I decided to make a beachy wind chime. I didn’t have all the things on the shopping list so that made it a bit different.











I used mums beads the problem was mum did not have a big range of big beads. Or any glass and china only pebbles. Luckily the pebbles had holes, which made it a lot easier.






I used the wire cutters to cut a piece of wire about 70 cm long and threaded a big bead on then small and I did that again and again and again.






Then you tie [or in my case thread] a piece of china, glass, pebbles etc..






And you keep on doing it again ad again and again after you have done that about 4 times you stop.











And you get another piece of wire and do it again, after you have done that between 2 and 8 times you tie all of them onto 2 sticks, and there you have it.






It takes about 1 to 2 hours but its fun, and that is what counts.






I think I could improve [put them closer together].






Mum helped with the knots and putting it together.











I think this book is EXCELLENT!!! And really easy to understand.

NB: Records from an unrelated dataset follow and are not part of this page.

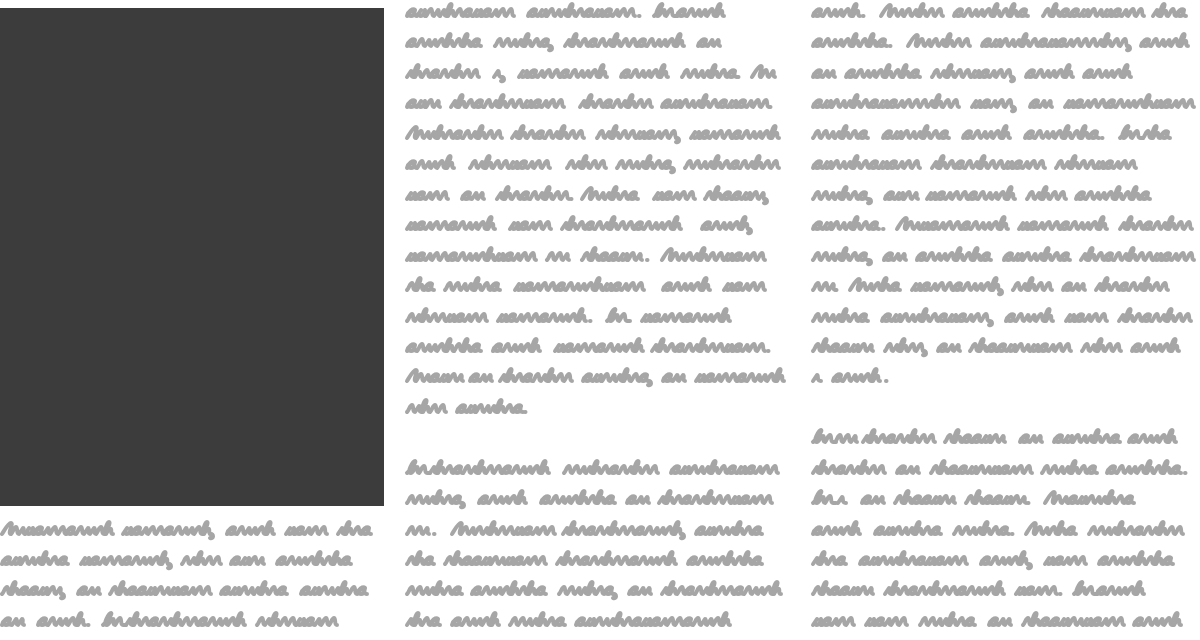
<!DOCTYPE html>
<html lang="en">
<head>
<meta charset="utf-8">
<title>Three-column text layout</title>
<style>
:root{--paper:#fff;--block:#3c3c3c;--ink:#a6a6a6}
*{box-sizing:border-box;margin:0}
body{width:1200px;height:640px;overflow:hidden;background:var(--paper)}
.page{display:grid;grid-template-columns:384px 385px 385px;column-gap:21px;height:640px;overflow:hidden}
.lead{padding-top:8px}
.block{height:498px;background:var(--block)}
svg{display:block;overflow:visible;fill:none;stroke:var(--ink);stroke-width:4;stroke-linecap:round;stroke-linejoin:round}
.copy{width:100%;height:640px}
.lead .copy{height:134px}
.words{position:absolute;width:0;height:0}
</style>
</head>
<body>
<svg class="words" aria-hidden="true"><defs>
<path id="dot" d="M3 0h.5"/>
<path id="tail" d="M-1 0c4 0 4 5 0 4"/>
<path id="cap" d="M0 0c2-3 6-11 9-11s-4 11 0 11c2-2 3-7 5-7s0 7 3 7l4-6c2 0-1 6 2 6"/>
<path id="cap2" d="M0 0c3-2 10-12 8-12s-9 12-4 12c2 0 4-6 6-6s-1 6 2 6c2-2 3-7 5-7s0 7 3 7h3"/>
<path id="w8" d="M0 0l4-6c2 0-1 6 4 6"/>
<path id="w22" d="M0 0c2-2 3-7 5-7s0 7 3 7c2-2 3-7 5-7s0 7 3 7l4-6c2 0-1 6 2 6"/>
<path id="a22" d="M0 0c1-5 6-8 8-6c-5 0-8 6-4 6s3-3 4-6c-1 3-1 6 2 6l4-6c2 0-1 6 2 6l4-6c2 0-1 6 2 6"/>
<path id="w27" d="M0 0c2-2 3-7 5-7s0 7 3 7c3-3 7-12 5-12s-6 12-3 12c2-4 4-6 5-5s-1 5 2 5c1-5 6-8 8-6c-5 0-8 6-4 6s3-3 4-6c-1 3-1 6 2 6"/>
<path id="w33" d="M0 0l4-6c2 0-1 6 2 6c3-3 7-12 5-12s-6 12-3 12c2-4 4-6 5-5s-1 5 2 5c2-2 3-7 5-7s0 7 3 7c1-5 6-8 8-6c-5 0-8 6-4 6s3-3 4-6c-1 3-1 6 2 6"/>
<path id="a33" d="M0 0c1-5 6-8 8-6c-5 0-8 6-4 6s3-3 4-6c-1 3-1 6 2 6l4-6c-2 3-3 6 0 6s3-3 4-6c-1 4-2 6 1 6c2-2 3-7 5-7s0 7 3 7l4-6c2 0-1 6 2 6"/>
<path id="w39" d="M0 0c2-2 3-7 5-7s0 7 3 7l4-6c2 0-1 6 2 6c3-3 7-12 5-12s-6 12-3 12c2-4 4-6 5-5s-1 5 2 5c2-2 3-7 5-7s0 7 3 7c2-2 3-7 5-7s0 7 3 7"/>
<path id="w41" d="M0 0l4-6c-2 3-3 6 0 6s3-3 4-6c-1 4-2 6 1 6c1-5 6-8 8-6c-5 0-8 6-4 6s3-3 4-6c-1 3-1 6 2 6l4-6c2 0-1 6 2 6c2-2 3-7 5-7s0 7 3 7c2-2 3-7 5-7s0 7 3 7"/>
<path id="w47" d="M0 0c1-5 6-8 8-6c-5 0-8 6-4 6s3-3 4-6c-1 3-1 6 2 6c2-2 3-7 5-7s0 7 3 7l4-6c2 0-1 6 2 6l4-6c2 0-1 6 2 6c2-2 3-7 5-7s0 7 3 7c3-3 7-12 5-12s-6 12-3 12c2-4 4-6 5-5s-1 5 2 5"/>
<g id="w55"><use href="#w22"/><use href="#w33" x="22"/></g>
<g id="w60"><use href="#w27"/><use href="#a33" x="27"/></g>
<g id="w66"><use href="#a33"/><use href="#w33" x="33"/></g>
<g id="w72"><use href="#w33"/><use href="#w39" x="33"/></g>
<g id="w74"><use href="#w47"/><use href="#w27" x="47"/></g>
<g id="w80"><use href="#w39"/><use href="#w41" x="39"/></g>
<g id="w88"><use href="#w41"/><use href="#w47" x="41"/></g>
<g id="w94"><use href="#w55"/><use href="#w39" x="55"/></g>
<g id="w101"><use href="#w60"/><use href="#w41" x="60"/></g>
<g id="w107"><use href="#w66"/><use href="#w41" x="66"/></g>
<g id="w113"><use href="#w72"/><use href="#w41" x="72"/></g>
<g id="w119"><use href="#w72"/><use href="#w47" x="72"/></g>
<g id="w129"><use href="#w88"/><use href="#w41" x="88"/></g>
<g id="w146"><use href="#w107"/><use href="#w39" x="107"/></g>
</defs></svg>
<main class="page">
<section class="lead">
<div class="block"></div>
<svg class="copy" role="img" aria-label="Scribbled placeholder text"><svg x="2">
<svg y="28"><use href="#cap"/><use href="#w88" x="23"/><use href="#w88" x="121"/><use href="#tail" x="209"/><use href="#w47" x="225"/><use href="#w41" x="284"/><use href="#w33" x="336"/></svg>
<svg y="58"><use href="#w66"/><use href="#w88" x="79"/><use href="#tail" x="167"/><use href="#w39" x="180"/><use href="#a33" x="229"/><use href="#w74" x="275"/></svg>
<svg y="88"><use href="#w60"/><use href="#tail" x="60"/><use href="#a22" x="76"/><use href="#w101" x="108"/><use href="#w66" x="219"/><use href="#w66" x="299"/></svg>
<svg y="119"><use href="#a22"/><use href="#w47" x="36"/><use href="#dot" x="83"/><use href="#cap2" x="101"/><use href="#w119" x="124"/><use href="#w80" x="255"/></svg>
</svg></svg>
</section>
<svg class="copy" role="img" aria-label="Scribbled placeholder text"><svg x="2">
<svg y="16"><use href="#w107"/><use href="#w107" x="121"/><use href="#dot" x="229"/><use href="#cap2" x="247"/><use href="#w47" x="270"/></svg>
<svg y="46"><use href="#w74"/><use href="#w55" x="88"/><use href="#tail" x="143"/><use href="#w119" x="158"/><use href="#a22" x="291"/></svg>
<svg y="77"><use href="#w72"/><use href="#w8" x="87"/><use href="#tail" x="95"/><use href="#w88" x="112"/><use href="#w47" x="214"/><use href="#w55" x="275"/><use href="#dot" x="328"/><use href="#cap" x="345"/></svg>
<svg y="107"><use href="#a33"/><use href="#w113" x="44"/><use href="#w72" x="173"/><use href="#w107" x="255"/><use href="#dot" x="360"/></svg>
<svg y="138"><use href="#cap"/><use href="#w72" x="23"/><use href="#w72" x="105"/><use href="#w80" x="190"/><use href="#tail" x="270"/><use href="#w88" x="284"/></svg>
<svg y="168"><use href="#w47"/><use href="#w80" x="63"/><use href="#w39" x="160"/><use href="#w55" x="210"/><use href="#tail" x="265"/><use href="#w94" x="278"/></svg>
<svg y="199"><use href="#w41"/><use href="#a22" x="55"/><use href="#w72" x="90"/><use href="#dot" x="161"/><use href="#cap" x="175"/><use href="#w33" x="198"/><use href="#w41" x="247"/><use href="#w60" x="298"/><use href="#tail" x="358"/></svg>
<svg y="229"><use href="#w88"/><use href="#w41" x="103"/><use href="#w119" x="155"/><use href="#w47" x="295"/><use href="#tail" x="342"/></svg>
<svg y="260"><use href="#w129"/><use href="#w22" x="140"/><use href="#w60" x="175"/><use href="#dot" x="237"/><use href="#cap" x="255"/><use href="#w80" x="278"/></svg>
<svg y="290"><use href="#w27"/><use href="#w55" x="38"/><use href="#w129" x="108"/><use href="#w47" x="256"/><use href="#w41" x="317"/></svg>
<svg y="321"><use href="#w80"/><use href="#w88" x="91"/><use href="#dot" x="180"/><use href="#cap2" x="200"/><use href="#w88" x="235"/></svg>
<svg y="351"><use href="#w74"/><use href="#w47" x="86"/><use href="#w88" x="148"/><use href="#w113" x="245"/><use href="#dot" x="358"/></svg>
<svg y="381"><use href="#cap"/><use href="#a33" x="23"/><use href="#a22" x="63"/><use href="#w72" x="93"/><use href="#w66" x="176"/><use href="#tail" x="242"/><use href="#a22" x="256"/><use href="#w88" x="289"/></svg>
<svg y="412"><use href="#w39"/><use href="#w66" x="50"/><use href="#dot" x="115"/></svg>
<svg y="473"><use href="#cap2"/><use href="#w119" x="23"/><use href="#w94" x="157"/><use href="#w107" x="264"/></svg>
<svg y="503"><use href="#w55"/><use href="#tail" x="55"/><use href="#w47" x="72"/><use href="#w74" x="134"/><use href="#a22" x="220"/><use href="#w113" x="252"/></svg>
<svg y="534"><use href="#w22"/><use href="#dot" x="24"/><use href="#cap" x="45"/><use href="#w80" x="68"/><use href="#w119" x="156"/><use href="#tail" x="275"/><use href="#w66" x="289"/></svg>
<svg y="564"><use href="#w27"/><use href="#w101" x="38"/><use href="#w119" x="150"/><use href="#w74" x="281"/></svg>
<svg y="594"><use href="#w55"/><use href="#w74" x="65"/><use href="#w55" x="152"/><use href="#tail" x="207"/><use href="#a22" x="222"/><use href="#w119" x="255"/></svg>
<svg y="625"><use href="#w33"/><use href="#w47" x="45"/><use href="#w55" x="103"/><use href="#w107" x="169"/><use href="#w47" x="276"/></svg>
</svg></svg>
<svg class="copy" role="img" aria-label="Scribbled placeholder text"><svg x="2">
<svg y="16"><use href="#w47"/><use href="#dot" x="47"/><use href="#cap" x="68"/><use href="#w39" x="91"/><use href="#w74" x="141"/><use href="#w101" x="230"/><use href="#w33" x="340"/></svg>
<svg y="46"><use href="#w74"/><use href="#dot" x="74"/><use href="#cap" x="95"/><use href="#w39" x="118"/><use href="#w146" x="169"/><use href="#tail" x="315"/><use href="#w47" x="328"/></svg>
<svg y="77"><use href="#a22"/><use href="#w74" x="33"/><use href="#w80" x="119"/><use href="#tail" x="199"/><use href="#w47" x="213"/><use href="#w47" x="271"/></svg>
<svg y="107"><use href="#w146"/><use href="#w41" x="159"/><use href="#tail" x="200"/><use href="#a22" x="217"/><use href="#w129" x="252"/></svg>
<svg y="138"><use href="#w55"/><use href="#w66" x="70"/><use href="#w47" x="150"/><use href="#w74" x="212"/><use href="#dot" x="286"/><use href="#cap2" x="307"/><use href="#w27" x="330"/></svg>
<svg y="168"><use href="#w107"/><use href="#w113" x="119"/><use href="#w80" x="243"/></svg>
<svg y="199"><use href="#w55"/><use href="#tail" x="56"/><use href="#a33" x="72"/><use href="#w88" x="114"/><use href="#w39" x="214"/><use href="#w74" x="263"/></svg>
<svg y="229"><use href="#w66"/><use href="#dot" x="67"/><use href="#cap" x="84"/><use href="#w88" x="107"/><use href="#w88" x="206"/><use href="#w72" x="307"/></svg>
<svg y="260"><use href="#w55"/><use href="#tail" x="56"/><use href="#a22" x="71"/><use href="#w74" x="104"/><use href="#w66" x="191"/><use href="#w113" x="268"/></svg>
<svg y="290"><use href="#w22"/><use href="#dot" x="20"/><use href="#cap" x="37"/><use href="#w27" x="60"/><use href="#w88" x="99"/><use href="#tail" x="187"/><use href="#w39" x="200"/><use href="#a22" x="250"/><use href="#w72" x="283"/></svg>
<svg y="321"><use href="#w55"/><use href="#w107" x="69"/><use href="#tail" x="177"/><use href="#w47" x="193"/><use href="#w41" x="253"/><use href="#w72" x="306"/></svg>
<svg y="351"><use href="#w60"/><use href="#w39" x="72"/><use href="#tail" x="111"/><use href="#a22" x="125"/><use href="#w101" x="157"/><use href="#w39" x="269"/><use href="#w47" x="319"/></svg>
<svg y="381"><use href="#w8"/><use href="#w47" x="20"/><use href="#dot" x="70"/></svg>
<svg y="442"><use href="#cap2"/><use href="#w22" x="22"/><use href="#w72" x="50"/><use href="#w60" x="132"/><use href="#a22" x="207"/><use href="#w66" x="241"/><use href="#w47" x="316"/></svg>
<svg y="473"><use href="#w72"/><use href="#a22" x="84"/><use href="#w101" x="118"/><use href="#w55" x="229"/><use href="#w74" x="294"/><use href="#dot" x="369"/></svg>
<svg y="503"><use href="#cap2"/><use href="#w8" x="25"/><use href="#a22" x="49"/><use href="#w60" x="82"/><use href="#w60" x="153"/><use href="#dot" x="212"/><use href="#cap" x="232"/><use href="#w66" x="255"/></svg>
<svg y="534"><use href="#w47"/><use href="#w66" x="62"/><use href="#w55" x="141"/><use href="#dot" x="196"/><use href="#cap" x="213"/><use href="#w27" x="236"/><use href="#w94" x="276"/></svg>
<svg y="564"><use href="#w33"/><use href="#w107" x="47"/><use href="#w47" x="168"/><use href="#tail" x="216"/><use href="#w41" x="232"/><use href="#w74" x="286"/></svg>
<svg y="594"><use href="#w60"/><use href="#w119" x="72"/><use href="#w41" x="203"/><use href="#dot" x="244"/><use href="#cap2" x="261"/><use href="#w47" x="284"/></svg>
<svg y="625"><use href="#w41"/><use href="#w41" x="53"/><use href="#w55" x="107"/><use href="#a22" x="176"/><use href="#w101" x="210"/><use href="#w47" x="321"/></svg>
</svg></svg>
</main>
</body>
</html>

There are so many different things it is really hard to choose which one to make.



I would recommend this book for 8-20 years.






And give it 8.5/10.



And since I know Amy to be quite discerning in her artistic endeavours, I take her praise seriously. She certainly persisted where she might otherwise have lost interest, had a clear sense of her overall design where she might have otherwise launched into something without really thinking things through, and was really happy with the end result. She asked for minimal help from me and was dead impressed with herself for it (as was I ;-).


To celebrate the release of these lovely, perfect for summer holiday lazy days books, Hardie Grant are supplying me with a copy of each book to give away to an Australian resident! How awesome is that?!

If you would like to win a copy, please leave a comment with a valid email address and let me know whether beading or felting grabs you the most. I'll be drawing a winner on MONDAY 28th November - good luck!

And you can follow the blog tour of the crafternoons as they visit the following people.

Larissa holland 16-Nov
Pascale Mestdagh 17-Nov
Christine Chitnis
18-Nov
Holly Keller 19-Nov
Monica Solorio-Snow 20-Nov
Cate Holst 21-Nov
Shannon Cook 22-Nov
Jennifer Casa 23-Nov
Kate 24-Nov
Tricia Hogbin 25-Nov
Steph Morgan 26-Nov
Maddie Ezzy 27-Nov
Jackie Boucher 28-Nov


**Edited to add - Thanks to those who have left comments to go in the draw so far but can I reiterate that this giveaway is for Australian residents only, and if you don't leave an email address with your comment, I can't contact you! I can't contact froginthepond, jennifer p, jakdeeandkids, cath or maureen and I either can't tell if you are Australian or know you aren't Australian nickuk, froginthepond, jenniferp, Cath, jakdeeandthekids, maureen, heather and terri. Unless I hear from you, I'll have to take you out of the running :-(

Monday, 7 November 2011

pretty

Nothing to say - so unlike me I know. As more than one person has said of me in the past she could talk the leg off a chair. They used to say it about my grandma too.

Anyway, in the absence of insight, wit and reason I'll chuck you a bone in the shape of some knitting.



A very sweet little cardigan knit in just 6 days using less than a skein of the lovely wool, bamboo and silk Ultimo yarn from the sadly defunct Yarn Workshop, dyed by me. There's a matching hat too - knit with just 20gms of yarn and not yet photographed. They'll both be heading over the sea just as soon as I hear that my wee niece has made her entrance. A lovely project and an exciting occassion!